PFFFFFFFFFFFFFFFFFFFFFFFFFFFFFFFFFFFFFFFFFFFFFFFTTTT…

(…that’s the sound of your company’s goodwill disappearing, like a punctured tire, after a social media disaster that took mere seconds to unfold.)

You’d think companies would know better, right? That they’d develop procedures for approving tweets sent out by third-party vendors under their name, right? That they wouldn’t be so foolish as to allow an inappropriate tweet – say, for example, one that could be considered racist – to be posted to their account, right?

You’d be wrong. Earlier this month, Home Depot sent out an offensive tweet as part of its “College Game Day” advertising campaign (you can read about it here). To the company’s credit, they immediately deleted the tweet and fired the agency (and the individual) who posted it.

The episode certainly begs the question: what on earth were they thinking? The probable answer?
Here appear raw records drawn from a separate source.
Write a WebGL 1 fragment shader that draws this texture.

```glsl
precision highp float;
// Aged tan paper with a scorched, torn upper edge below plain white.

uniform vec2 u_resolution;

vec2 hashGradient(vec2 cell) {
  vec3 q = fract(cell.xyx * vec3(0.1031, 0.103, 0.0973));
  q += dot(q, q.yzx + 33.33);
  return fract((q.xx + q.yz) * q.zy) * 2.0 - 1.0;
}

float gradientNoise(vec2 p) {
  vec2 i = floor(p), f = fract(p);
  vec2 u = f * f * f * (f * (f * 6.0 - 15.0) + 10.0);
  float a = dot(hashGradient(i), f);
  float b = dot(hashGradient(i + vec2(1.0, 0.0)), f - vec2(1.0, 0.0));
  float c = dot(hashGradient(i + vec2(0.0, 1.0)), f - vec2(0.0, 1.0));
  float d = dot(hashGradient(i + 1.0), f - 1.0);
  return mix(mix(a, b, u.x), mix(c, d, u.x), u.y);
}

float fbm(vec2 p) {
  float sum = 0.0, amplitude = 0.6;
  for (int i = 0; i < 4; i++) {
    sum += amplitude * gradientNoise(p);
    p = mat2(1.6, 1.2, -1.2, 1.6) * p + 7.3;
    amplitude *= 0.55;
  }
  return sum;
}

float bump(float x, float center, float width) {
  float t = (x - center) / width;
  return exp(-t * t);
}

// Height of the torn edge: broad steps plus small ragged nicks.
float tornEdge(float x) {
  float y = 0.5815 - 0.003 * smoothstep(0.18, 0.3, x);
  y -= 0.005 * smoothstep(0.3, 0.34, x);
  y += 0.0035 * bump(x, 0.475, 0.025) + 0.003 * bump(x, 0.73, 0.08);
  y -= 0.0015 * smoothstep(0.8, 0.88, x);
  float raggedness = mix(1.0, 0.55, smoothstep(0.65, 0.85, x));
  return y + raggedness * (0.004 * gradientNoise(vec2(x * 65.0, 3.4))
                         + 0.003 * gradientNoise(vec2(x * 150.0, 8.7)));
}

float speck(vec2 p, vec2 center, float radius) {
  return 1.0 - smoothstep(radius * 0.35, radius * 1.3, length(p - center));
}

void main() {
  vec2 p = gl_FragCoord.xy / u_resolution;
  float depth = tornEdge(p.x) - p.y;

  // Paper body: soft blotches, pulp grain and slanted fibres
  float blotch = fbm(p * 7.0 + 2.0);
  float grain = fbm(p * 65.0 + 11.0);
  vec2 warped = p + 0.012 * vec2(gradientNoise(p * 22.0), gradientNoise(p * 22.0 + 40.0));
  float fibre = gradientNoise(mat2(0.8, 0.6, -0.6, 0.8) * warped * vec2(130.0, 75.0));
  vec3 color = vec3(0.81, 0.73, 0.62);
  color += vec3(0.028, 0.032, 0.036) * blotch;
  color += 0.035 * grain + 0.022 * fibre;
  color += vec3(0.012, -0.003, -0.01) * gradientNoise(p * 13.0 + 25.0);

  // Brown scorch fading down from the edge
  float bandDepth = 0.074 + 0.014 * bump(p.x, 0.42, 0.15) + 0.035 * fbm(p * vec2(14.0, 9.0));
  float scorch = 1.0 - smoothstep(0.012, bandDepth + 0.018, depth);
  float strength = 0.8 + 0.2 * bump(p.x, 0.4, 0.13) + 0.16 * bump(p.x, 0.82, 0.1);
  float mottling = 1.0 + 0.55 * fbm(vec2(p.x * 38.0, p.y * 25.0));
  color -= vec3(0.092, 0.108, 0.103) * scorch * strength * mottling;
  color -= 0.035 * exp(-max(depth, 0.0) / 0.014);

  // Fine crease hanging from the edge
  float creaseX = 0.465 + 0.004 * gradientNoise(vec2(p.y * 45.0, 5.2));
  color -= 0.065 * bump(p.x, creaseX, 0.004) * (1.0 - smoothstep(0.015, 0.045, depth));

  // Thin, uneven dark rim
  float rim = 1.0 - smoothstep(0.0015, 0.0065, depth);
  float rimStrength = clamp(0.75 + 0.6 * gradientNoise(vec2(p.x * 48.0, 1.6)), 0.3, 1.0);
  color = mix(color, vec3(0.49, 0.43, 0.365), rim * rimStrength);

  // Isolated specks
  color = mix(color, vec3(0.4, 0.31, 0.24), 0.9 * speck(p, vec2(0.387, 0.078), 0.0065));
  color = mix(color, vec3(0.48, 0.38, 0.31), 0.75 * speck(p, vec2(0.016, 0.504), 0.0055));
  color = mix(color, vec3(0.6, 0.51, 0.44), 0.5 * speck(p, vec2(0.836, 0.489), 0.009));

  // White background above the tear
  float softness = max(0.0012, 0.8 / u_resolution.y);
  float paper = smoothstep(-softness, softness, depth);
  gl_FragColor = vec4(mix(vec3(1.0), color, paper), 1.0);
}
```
They weren’t. But you can, and should, develop a plan for making sure nothing like this happens on your social media account.

Start with this roundup of issues at the intersection of social media and the law, from attorneys writing on JD Supra:

Read more on Social Media at JD Supra Law News>>